When the social engineer has that information, access to other systems may be easier. For example, some company records are accessible with an employee ID number or other credentials. If the social engineer knows that employee IDs are used as the login names, and birthdays are used as passwords, the social engineer can find a birthday via social media or other means. When using this as a two-part method, a social engineer can use the employee’s information to contact tech support and have other accounts changed. In more extreme cases, the hacker may be able to access sensitive data by contacting tech support and posing as the employee.
3. Quid Pro Quo
No organization wants to think about employees intentionally breaching security. However, this type of attack is designed to entice them to do just that. Quid Pro Quo is a “request for information” tactic used to get personal information by asking seemingly harmless questions in exchange for a promised gift. It could be a t-shirt, video game, or money. These usually pop up on websites to trick individuals from giving up their information. In the office space, quid pro quo can be used on employees to offer assistance in fixing system-related problems in exchange for login credentials.
Social engineers usually find a list of office phone numbers for select workers who have access to desirable information. They may call each of those workers claiming to be from the IT department or another IT support company. Social engineers persuade the workers to disable their security software to grant access to their machines. Social engineers are much more successful with this method than most organization leaders would imagine.
How Organizations Can Stay Safer
One of the most important safety defenses companies can use to thwart social engineering efforts is proper security awareness training. Employees must be fully aware of the methods that social engineers use to gain access to information, and they must be fully prepared to offer responses that prevent these intrusion methods from working in the first place. If any of above mentioned social engineering attacks were to occur, what would an organization’s employees do? Employees should learn to prioritize company safety over personal relationships in the office, and default to their upper management if situations arise that they are unsure of how to handle.
It is vital that employees do not engage in careless browsing on the Internet and be sure their browsers are equipped with add-ons that prevent them from clicking malicious links. Spam filters should always be used. Set up two-part authentication for all accounts that include sensitive information, and train them to call financial institutions, tech departments and other outside companies that share sensitive information to verify contact attempts.
It only takes one incident from one employee “taking the bait” to cause thousands of dollars in damage, a tarnished reputation, and possibly many more negative repercussions for an organization.
Bottom line: Never second-guess the power of human manipulation.
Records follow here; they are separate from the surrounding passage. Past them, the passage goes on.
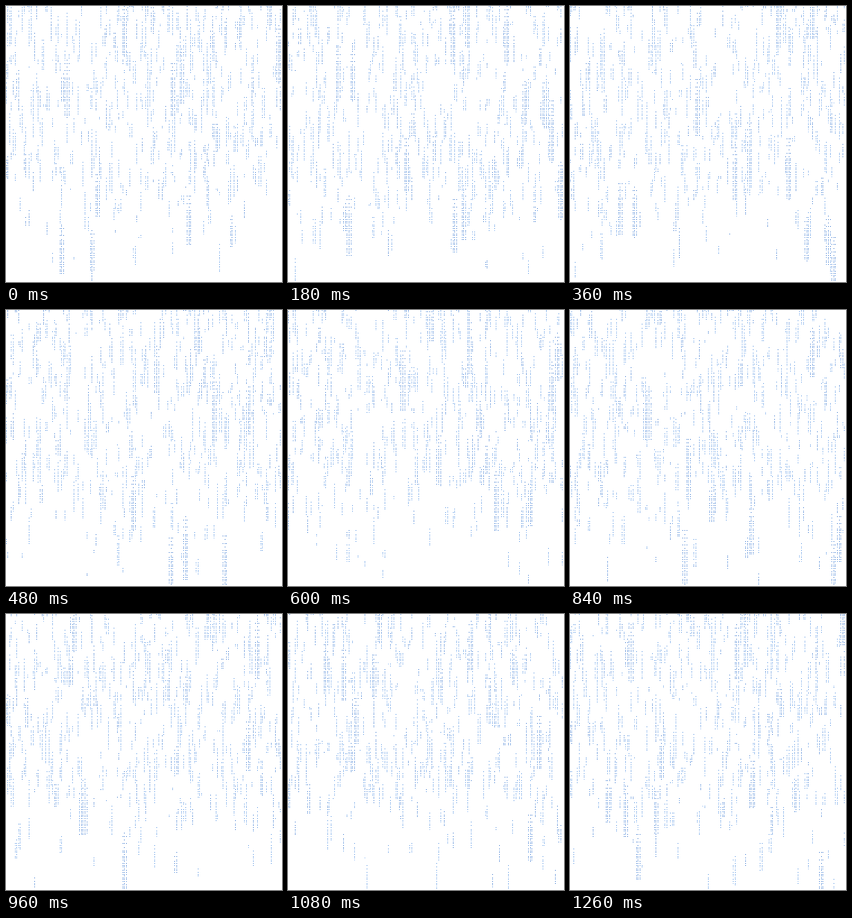
These frames come from a looping animation (400x400 px, 1320 ms). An HTML page with a canvas:

```html
<!DOCTYPE html>
<html lang="en">
<head>
<meta charset="utf-8">
<title>Rain</title>
<style>
  html, body { margin: 0; width: 100%; height: 100%; overflow: hidden; background: #fff; }
  canvas { display: block; width: 400px; height: 400px; image-rendering: pixelated; }
</style>
</head>
<body>
<canvas id="rain" width="400" height="400"></canvas>
<script>
const SIZE = 400, STEP_MS = 60, STEPS = 22, PITCH = 2.6, LEAD = 100;
const COUNT = 2100, GOLDEN = 0.6180339887;
const SHADES = ['#86b4f0', '#4f8fe0', '#2f6fcb'];
const ctx = document.getElementById('rain').getContext('2d');

let seed = 20731;
function rand() {
  seed = (seed + 0x6d2b79f5) | 0;
  let t = Math.imul(seed ^ (seed >>> 15), seed | 1);
  t ^= t + Math.imul(t ^ (t >>> 7), t | 61);
  return ((t ^ (t >>> 14)) >>> 0) / 4294967296;
}

// Near drops are longer, wider and faster, and reach further down.
function makeDrop(_, i) {
  const kind = rand();
  const near = kind > 0.98;
  const mid = !near && kind > 0.7;
  const speed = near ? 66 : mid ? 62 : 56;
  return {
    speed,
    col: Math.floor(rand() * SIZE / PITCH),
    start: (i * GOLDEN % 1) * speed * STEPS,
    length: near ? 55 + rand() * 40 : mid ? 20 + rand() * 28 : 4 + rand() * 24,
    width: near ? 3 : rand() < (mid ? 0.35 : 0.12) ? 2 : 1,
    ground: near ? 300 + rand() * 110 : 250 + 140 * rand() ** 2.4,
    phase: Math.floor(rand() * 4),
    shade: near || rand() < 0.25 ? 2 : 1
  };
}

const drops = Array.from({ length: COUNT }, makeDrop);

// The drop thins out towards its tail and its side columns.
function drawDrop(d, step) {
  const top = (d.start + step * d.speed) % (d.speed * STEPS) - LEAD;
  if (top > d.ground || top + d.length < 0) return;
  const first = Math.max(0, Math.ceil(top / PITCH));
  const last = Math.min(SIZE, top + d.length) / PITCH;
  for (let row = first; row < last; row++) {
    const along = (row * PITCH - top) / d.length;
    for (let i = 0; i < d.width; i++) {
      const beat = (row + d.phase + 2 * i) % 4;
      if (i !== 1 && d.width > 1 && beat === 0) continue;
      if (along < 0.3 && beat % 2) continue;
      ctx.fillStyle = SHADES[beat === 3 ? d.shade - 1 : d.shade];
      ctx.fillRect(Math.floor((d.col + i) * PITCH), Math.floor(row * PITCH), 1, 1);
    }
  }
}

let shown = -1;
function frame() {
  const step = Math.floor(performance.now() / STEP_MS) % STEPS;
  if (step !== shown) {
    shown = step;
    ctx.fillStyle = '#fff';
    ctx.fillRect(0, 0, SIZE, SIZE);
    for (const d of drops) drawDrop(d, step);
  }
  requestAnimationFrame(frame);
}
frame();
</script>
</body>
</html>
```
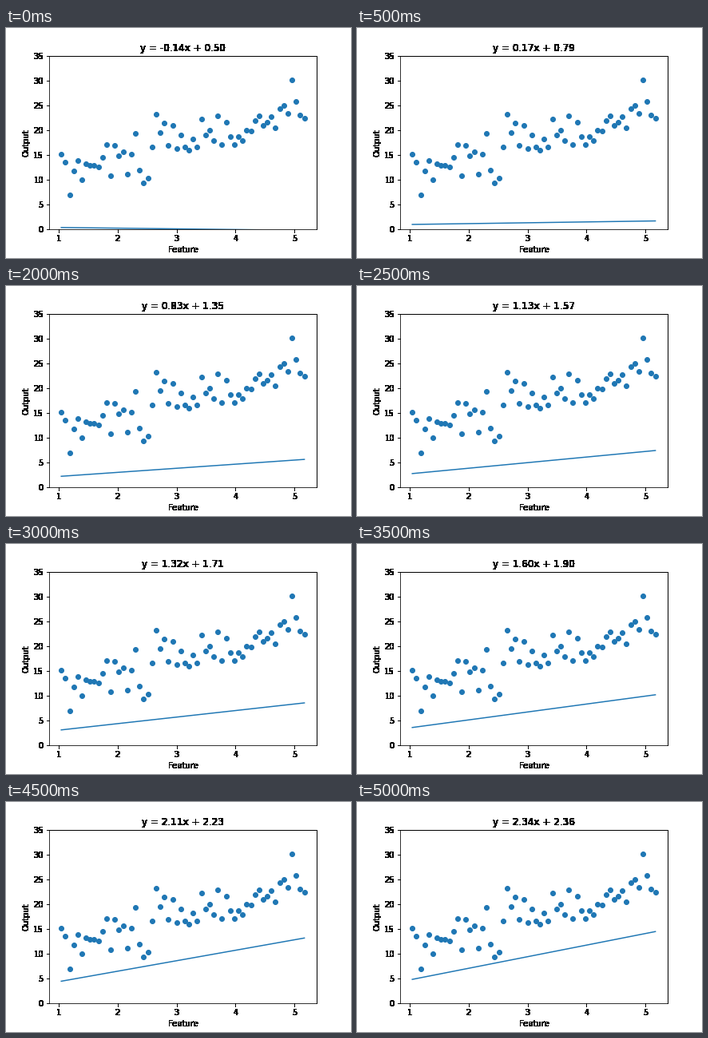
A matplotlib script for the animation above (5500 ms loop, 432 by 288 pixels).

```python
import numpy as np
import matplotlib.pyplot as plt
from matplotlib.animation import FuncAnimation

STEPS, STEP_MS = 11, 500
RATE = 0.01

# Noisy linear data
rng = np.random.RandomState(10)
x = np.radians(np.arange(60, 300, 4))
y = 3 * x + 8 + rng.normal(0, 3, x.size)


def descend(m, b):
    """Stochastic gradient descent, one sample per step."""
    fits = [(m, b)]
    for xi, yi in zip(x[:STEPS - 1], y):
        err = yi - (m * xi + b)
        m += 2 * RATE * err * xi
        b += 2 * RATE * err
        fits.append((m, b))
    return fits


def harden(img, dpi):
    """Turn every touched pixel fully opaque."""
    img = img.copy()
    img[..., 3] = img[..., 3] > 0
    return img, 0, 0


fits = descend(-0.138, 0.4955)

fig, ax = plt.subplots(figsize=(6, 4), dpi=72, facecolor="white")
fig.subplots_adjust(left=0.125, right=0.9, bottom=0.125, top=0.88)
ax.scatter(x, y, color="C0")
line, = ax.plot(x, x, color="C0")
pad = 0.05 * np.ptp(x)
ax.set_xlim(x[0] - pad, x[-1] + pad)
ax.set_ylim(0, 35)
ax.set_xticks(range(1, 6))
ax.set_yticks(range(0, 36, 5))
ax.set_xlabel("Feature")
ax.set_ylabel("Output")
title = ax.set_title("")

crisp = [title, ax.xaxis.label, ax.yaxis.label, ax.spines["top"], ax.spines["right"]]
for axis in (ax.xaxis, ax.yaxis):
    crisp += axis.get_ticklabels() + axis.get_ticklines()
for artist in crisp:
    artist.set_agg_filter(harden)


def update(i):
    m, b = fits[i]
    line.set_ydata(m * x + b)
    title.set_text(f"y = {m:.2f}x + {b:.2f}")
    return line, title


anim = FuncAnimation(fig, update, frames=STEPS, interval=STEP_MS,
                     repeat=True, repeat_delay=0, blit=False)
plt.show()
```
Focus on thorough training and keep sensitive information heavily protected.